On a 30-hour plane ride from Europe to Hawaii, Brann Dailor of the Atlanta heavy metal band Mastodon read “Moby-Dick” from cover to cover. He already knew he wanted the band’s second album to have a water theme; their debut revolved around fire. To Dailor, the crew of the Pequod seemed like an obvious metaphor for a group of rock musicians enduring the rigors of touring. Over the years waves of musicians have set out in search of “Moby-Dick,” from the late New Bedford folk singer Paul Clayton (“Whaling and Sailing Songs From the Days of Moby Dick,” 1956) to the performance artist Laurie Anderson (“Songs and Stories From Moby Dick,” 1999).

“Assassin’s Creed IV: Black Flag” (2013 video game)

In the historical gaming franchise’s pirate-themed installment, players have the option of going on a whale hunt. Sighting the white whale is a rare event, but gamers are encouraged to pool their resources. Moby-Dick has long been a favorite subject for animators, from classic comic books to graphic novels, from “The Flintstones” to “The Simpsons.”

These are just a few of the various descendants of Melville’s colossal book. “All of us are Ahabs,” as the great writer put it. Actually, it’s been years since I read the book.

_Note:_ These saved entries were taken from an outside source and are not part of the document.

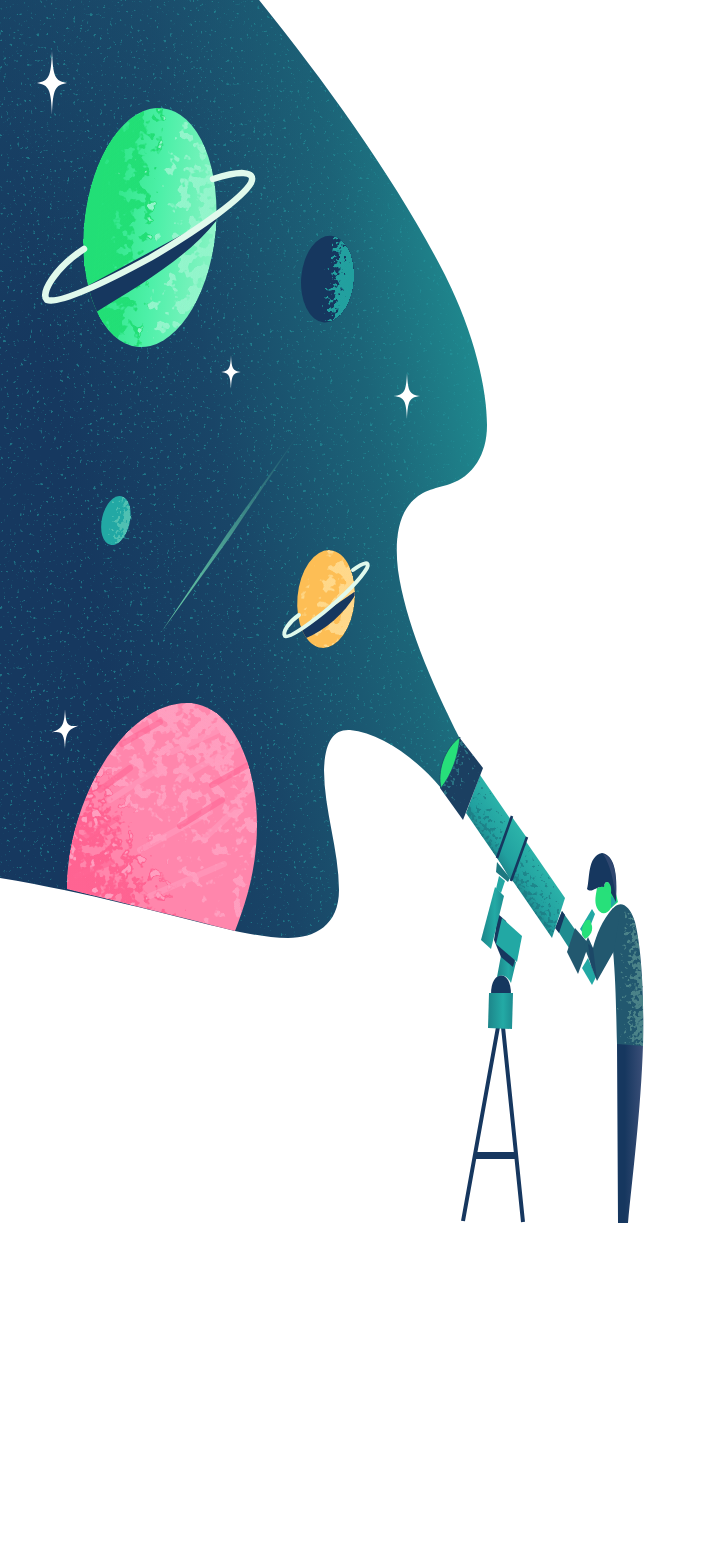
<!DOCTYPE html>
<html lang="en">
<head>
<meta charset="utf-8">
<title>Stargazer</title>
<style>
:root{
  --paper:#fff; --navy:#16375f; --deep:#1b4a69; --teal:#22a8a4; --teal-dark:#1d7880;
  --sea:#1f8c90; --dust:#23909a; --green:#27e07a; --mint:#8af3c4; --ring:#e0f9ec;
  --pink:#ff86ac; --rose:#ff6694; --blush:#ff9dbe; --amber:#fdbe55; --cream:#ffd88a; --slate:#22586f;
}
html,body{margin:0;height:100%;overflow:hidden;background:var(--paper)}
svg{display:block;width:724px;height:1568px}
.navy{fill:var(--navy)} .teal{fill:var(--teal)} .green{fill:var(--green)} .slate{fill:var(--slate)}
.ring{fill:none;stroke:var(--ring);stroke-linecap:round;stroke-linejoin:round}
.star{fill:var(--paper)}
.bands{fill:none;stroke:var(--navy);stroke-width:2.6}
.legs{fill:none;stroke:var(--navy);stroke-width:4}
</style>
</head>
<body>
<svg viewBox="0 0 724 1568" role="img" aria-label="A person looking through a telescope at a sky full of planets">
<defs>
  <linearGradient id="sky-fill" gradientUnits="userSpaceOnUse" x1="70" y1="470" x2="490" y2="400">
    <stop offset="0" stop-color="#16385f"/><stop offset=".35" stop-color="#194567"/>
    <stop offset=".72" stop-color="#1c6478"/><stop offset="1" stop-color="#1f8a8f"/>
  </linearGradient>
  <linearGradient id="sky-corner" gradientUnits="userSpaceOnUse" x1="0" y1="0" x2="100" y2="330">
    <stop offset="0" stop-color="#1c5570" stop-opacity=".4"/><stop offset="1" stop-color="#1c5570" stop-opacity="0"/>
  </linearGradient>
  <linearGradient id="green-fill">
    <stop offset=".1" stop-color="#2ae482"/><stop offset=".55" stop-color="#4df0a8"/><stop offset="1" stop-color="#86f3c3"/>
  </linearGradient>
  <linearGradient id="green-left">
    <stop offset=".1" stop-color="#22df76" stop-opacity=".85"/><stop offset=".75" stop-color="#22df76" stop-opacity=".12"/>
  </linearGradient>
  <linearGradient id="mint-right">
    <stop offset=".25" stop-color="#92f5cb" stop-opacity=".12"/><stop offset="1" stop-color="#92f5cb" stop-opacity=".65"/>
  </linearGradient>
  <linearGradient id="teal-right">
    <stop offset=".35" stop-color="#22a09f" stop-opacity=".1"/><stop offset=".9" stop-color="#22a09f" stop-opacity=".9"/>
  </linearGradient>
  <linearGradient id="moon-right">
    <stop offset=".2" stop-color="#50c0b2" stop-opacity=".2"/><stop offset="1" stop-color="#50c0b2" stop-opacity=".75"/>
  </linearGradient>
  <linearGradient id="cream-right">
    <stop offset=".1" stop-color="#ffd88a" stop-opacity=".25"/><stop offset="1" stop-color="#ffd88a" stop-opacity=".75"/>
  </linearGradient>
  <linearGradient id="rose-left" x1="0" y1=".7" x2="1" y2=".3">
    <stop offset=".05" stop-color="#ff6392" stop-opacity=".68"/><stop offset=".8" stop-color="#ff6392" stop-opacity=".15"/>
  </linearGradient>
  <linearGradient id="blush-top" x1=".8" y1="0" x2=".4" y2="1">
    <stop offset="0" stop-color="#ff9ebf" stop-opacity=".6"/><stop offset="1" stop-color="#ff9ebf" stop-opacity=".3"/>
  </linearGradient>
  <linearGradient id="hood-grain" x1="0" y1="0" x2="1" y2="1">
    <stop offset="0" stop-color="#2a7184" stop-opacity=".7"/><stop offset=".8" stop-color="#2a7184" stop-opacity=".15"/>
  </linearGradient>
  <linearGradient id="tube-fill" gradientUnits="userSpaceOnUse" x1="505" y1="880" x2="540" y2="856">
    <stop offset="0" stop-color="#1d7f86"/><stop offset=".35" stop-color="#21a09f"/><stop offset="1" stop-color="#2cb4aa"/>
  </linearGradient>
  <linearGradient id="tube-grain" gradientUnits="userSpaceOnUse" x1="505" y1="880" x2="540" y2="856">
    <stop offset="0" stop-color="#1c737e" stop-opacity=".6"/><stop offset="1" stop-color="#1c737e" stop-opacity=".25"/>
  </linearGradient>
  <linearGradient id="box-fill">
    <stop offset="0" stop-color="#1d858a"/><stop offset=".6" stop-color="#23aaa5"/><stop offset="1" stop-color="#1d8d91"/>
  </linearGradient>
  <linearGradient id="coat-grain">
    <stop offset="0" stop-color="#4a8288" stop-opacity=".15"/><stop offset="1" stop-color="#4a8288" stop-opacity=".68"/>
  </linearGradient>
  <linearGradient id="trouser-fill">
    <stop offset=".3" stop-color="#16375f"/><stop offset="1" stop-color="#3b4f78"/>
  </linearGradient>
  <linearGradient id="trail" gradientUnits="userSpaceOnUse" x1="162" y1="631" x2="300" y2="432">
    <stop offset="0" stop-color="#6fd6ae"/><stop offset=".5" stop-color="#4fa896" stop-opacity=".8"/><stop offset="1" stop-color="#4fa896" stop-opacity="0"/>
  </linearGradient>

  <filter id="stardust" x="0" y="0" width="1" height="1" color-interpolation-filters="sRGB">
    <feTurbulence type="fractalNoise" baseFrequency=".3" numOctaves="2" seed="8"/>
    <feColorMatrix values="0 0 0 0 .14 0 0 0 0 .58 0 0 0 0 .61 0 0 0 9 -6.1"/>
  </filter>
  <filter id="grain" x="0" y="0" width="1" height="1" color-interpolation-filters="sRGB">
    <feTurbulence type="fractalNoise" baseFrequency=".09" numOctaves="3" seed="4"/>
    <feColorMatrix values="0 0 0 0 0 0 0 0 0 0 0 0 0 0 0 0 0 0 1 0" result="noise"/>
    <feComposite in="SourceAlpha" in2="noise" operator="arithmetic" k2="14" k3="14" k4="-14" result="flecks"/>
    <feColorMatrix in="SourceGraphic" values="1 0 0 0 0 0 1 0 0 0 0 0 1 0 0 0 0 0 50 0" result="tint"/>
    <feComposite in="tint" in2="flecks" operator="in"/>
  </filter>
  <filter id="fine-grain" x="0" y="0" width="1" height="1" color-interpolation-filters="sRGB">
    <feTurbulence type="fractalNoise" baseFrequency=".25" numOctaves="2" seed="5"/>
    <feColorMatrix values="0 0 0 0 0 0 0 0 0 0 0 0 0 0 0 0 0 0 1 0" result="noise"/>
    <feComposite in="SourceAlpha" in2="noise" operator="arithmetic" k2="12" k3="12" k4="-12" result="flecks"/>
    <feColorMatrix in="SourceGraphic" values="1 0 0 0 0 0 1 0 0 0 0 0 1 0 0 0 0 0 50 0" result="tint"/>
    <feComposite in="tint" in2="flecks" operator="in"/>
  </filter>

  <path id="sky-shape" d="M0 0H259C330 88 399 185 445 275C475 335 487 390 487 425C487 455 473 476 450 484C434 489 421 490 409 505C397 520 395 545 398 570C405 620 430 680 460 739L441 788C415 757 380 733 350 730C333 729 325 742 324 770C324 810 339 850 339 890C339 925 315 938 288 938C270 938 250 934 235 931C160 913 90 893 0 878Z"/>
  <ellipse id="green-shape" cx="150" cy="227.5" rx="65.7" ry="120" transform="rotate(6 150 227)"/>
  <ellipse id="blue-shape" cx="327.5" cy="279" rx="26.3" ry="43.5" transform="rotate(5 327 279)"/>
  <ellipse id="moon-shape" cx="116" cy="520.5" rx="14" ry="25" transform="rotate(13 116 520)"/>
  <ellipse id="amber-shape" cx="326" cy="599" rx="28.6" ry="49" transform="rotate(5 326 599)"/>
  <path id="pink-shape" d="M67 889C67 800 125 703 187 703C232 703 257 765 257 825C257 870 245 905 235 931C180 917 120 902 67 889Z"/>
  <path id="tube-shape" d="M480 775L565 898L552 938L466 813Z"/>
  <path id="hood-shape" d="M459 737L483 768L463 820L440 788Z"/>
  <path id="coat-shape" d="M612 910C618 900 629 902 635 922C643 955 644 1010 643 1046L617 1044C616 1010 616 985 613 950Z"/>
  <path id="sparkle" d="M0 -32C1 -6 3 -2 15 0C3 2 1 6 0 32C-1 6 -3 2 -15 0C-3 -2 -1 -6 0 -32Z"/>
  <clipPath id="sky-clip"><use href="#sky-shape"/></clipPath>
  <clipPath id="green-clip"><use href="#green-shape"/></clipPath>
  <clipPath id="amber-clip"><use href="#amber-shape"/></clipPath>
  <clipPath id="pink-clip"><use href="#pink-shape"/></clipPath>
</defs>

<g id="sky">
  <use href="#sky-shape" fill="url(#sky-fill)"/>
  <use href="#sky-shape" fill="url(#sky-corner)"/>
  <g clip-path="url(#sky-clip)"><rect width="490" height="940" filter="url(#stardust)" opacity=".65"/></g>
  <path id="shooting-star" d="M162 631L227 534L300 432L230 537Z" fill="url(#trail)"/>
  <g class="star">
    <use href="#sparkle" transform="translate(52 83)"/>
    <use href="#sparkle" transform="translate(231 372) scale(.65 .52)"/>
    <use href="#sparkle" transform="translate(407 396) scale(.87 .72)"/>
    <use href="#sparkle" transform="translate(65 729) skewY(-14) scale(.9 .62)"/>
  </g>
</g>

<g id="green-planet">
  <use href="#green-shape" fill="url(#green-fill)"/>
  <use href="#green-shape" fill="url(#green-left)" filter="url(#grain)"/>
  <use href="#green-shape" fill="url(#mint-right)" filter="url(#grain)"/>
  <path class="navy" clip-path="url(#green-clip)" d="M220 214L80 290L84 320L93 314C145 282 190 256 220 216Z"/>
  <path class="ring" stroke-width="6.5" d="M213 179C238 171 257 170 251 183C243 197 203 227 150 258C104 283 60 304 47 300C40 293 56 267 84 249"/>
</g>

<g id="blue-planet">
  <use href="#blue-shape" class="navy"/>
  <use href="#blue-shape" fill="url(#teal-right)" filter="url(#fine-grain)"/>
</g>

<g id="teal-moon">
  <use href="#moon-shape" class="teal"/>
  <use href="#moon-shape" fill="url(#moon-right)" filter="url(#fine-grain)"/>
</g>

<g id="amber-planet">
  <use href="#amber-shape" fill="var(--amber)"/>
  <use href="#amber-shape" fill="url(#cream-right)" filter="url(#grain)"/>
  <path class="navy" clip-path="url(#amber-clip)" d="M357 590L296 632L304 639C328 629 347 610 357 592Z"/>
  <path class="ring" stroke-width="4" d="M353 570C364 562 370 561 367 568C360 580 340 599 323 613C304 628 288 639 285 636C282 632 289 622 299 615"/>
</g>

<g id="pink-planet">
  <use href="#pink-shape" fill="var(--pink)"/>
  <use href="#pink-shape" fill="url(#rose-left)" filter="url(#grain)"/>
  <use href="#pink-shape" fill="url(#blush-top)" filter="url(#grain)"/>
  <g clip-path="url(#pink-clip)" fill="none" stroke-width="6" stroke-linecap="round" opacity=".6">
    <path stroke="var(--blush)" d="M172 752L236 722M180 778L250 738M110 800L160 768M140 850L210 812M150 896L224 864M205 838L235 810"/>
    <path stroke="var(--rose)" d="M122 744L160 722M100 790L130 768M84 838L118 818M76 876L112 862M180 826L222 800M212 785L248 765"/>
  </g>
</g>

<g id="tripod">
  <path class="legs" d="M498 1027L463 1221M503 1027L523 1222"/>
  <path class="navy" d="M475 1152H517V1159H475Z"/>
  <path class="navy" d="M491 994C491 969 511 969 511 994Z"/>
  <path fill="url(#box-fill)" d="M489 993H513L512 1029L488 1028Z"/>
  <path fill="url(#box-fill)" d="M502 950L516 962L511 983C507 975 501 974 497 977Z"/>
  <path class="navy" d="M498 914L506 921L515 960L513 967L501 957L494 940Z"/>
  <path class="teal" d="M502 918L522 936L517 962L496 944Z"/>
  <path fill="url(#box-fill)" d="M495 887L504 896L491 949L481 940Z"/>
  <path class="teal" d="M499 876L505 881L501 893L496 889Z"/>
  <path fill="var(--teal-dark)" d="M497 862L510 878L508 882L496 872Z"/>
</g>

<g id="telescope">
  <path class="teal" d="M592 909L595 914L586 937L580 929Z"/>
  <path class="teal" d="M588 958L596 977L592 985L582 968Z"/>
  <path fill="var(--sea)" d="M562 911L576 931L569 948L556 928Z"/>
  <path class="navy" d="M562 911L565 915L559 933L555 928Z"/>
  <use href="#tube-shape" fill="url(#tube-fill)"/>
  <use href="#tube-shape" fill="url(#tube-grain)" filter="url(#fine-grain)" opacity=".6"/>
  <path fill="url(#tube-fill)" d="M512 817L527 838L511 881L497 857Z"/>
  <path class="bands" d="M512 816L497 858M527 837L511 881"/>
  <use href="#hood-shape" fill="#1b3f61"/>
  <use href="#hood-shape" fill="url(#hood-grain)" filter="url(#fine-grain)"/>
  <path class="green" d="M460 737C444 749 437 772 441 788C452 774 458 757 460 737Z" stroke="var(--deep)" stroke-width=".8"/>
</g>

<g id="stargazer">
  <path fill="url(#trouser-fill)" d="M617 1043L643 1045C641 1110 632 1180 628 1223L618 1223Z"/>
  <use href="#coat-shape" class="slate"/>
  <use href="#coat-shape" fill="url(#coat-grain)" filter="url(#fine-grain)"/>
  <path class="green" d="M582 935C581 926 585 918 590 920L592 926C593 932 589 937 585 939Z"/>
  <path class="slate" d="M575 928L589 944L578 974L567 952Z"/>
  <path class="slate" d="M613 908C602 920 596 936 593 948L588 937L584 946L597 981L614 951L620 912Z"/>
  <path class="navy" d="M593 948L597 980L591 966L588 944Z" opacity=".5"/>
  <path class="green" d="M597 888L613 882L618 902L611 908C606 916 600 914 597 908C594 901 596 895 597 888Z"/>
  <path d="M611 896L617 901L611 908Z" fill="var(--teal)"/>
  <path class="navy" d="M587 889C590 880 587 856 602 853C614 855 618 872 616 902L611 893C612 886 609 880 605 883L604 887C597 885 592 894 587 889Z"/>
  <path d="M603 854C614 857 617 872 616 897C613 880 611 866 603 854Z" fill="#3b4f78" opacity=".7"/>
  <ellipse class="green" cx="607" cy="887" rx="2.6" ry="5"/>
</g>
</svg>
</body>
</html>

I grabbed that quote from @MobyDickatSea.

James Sullivan can be reached at jamesgsullivan@gmail.com. Follow him on Twitter @sullivanjames.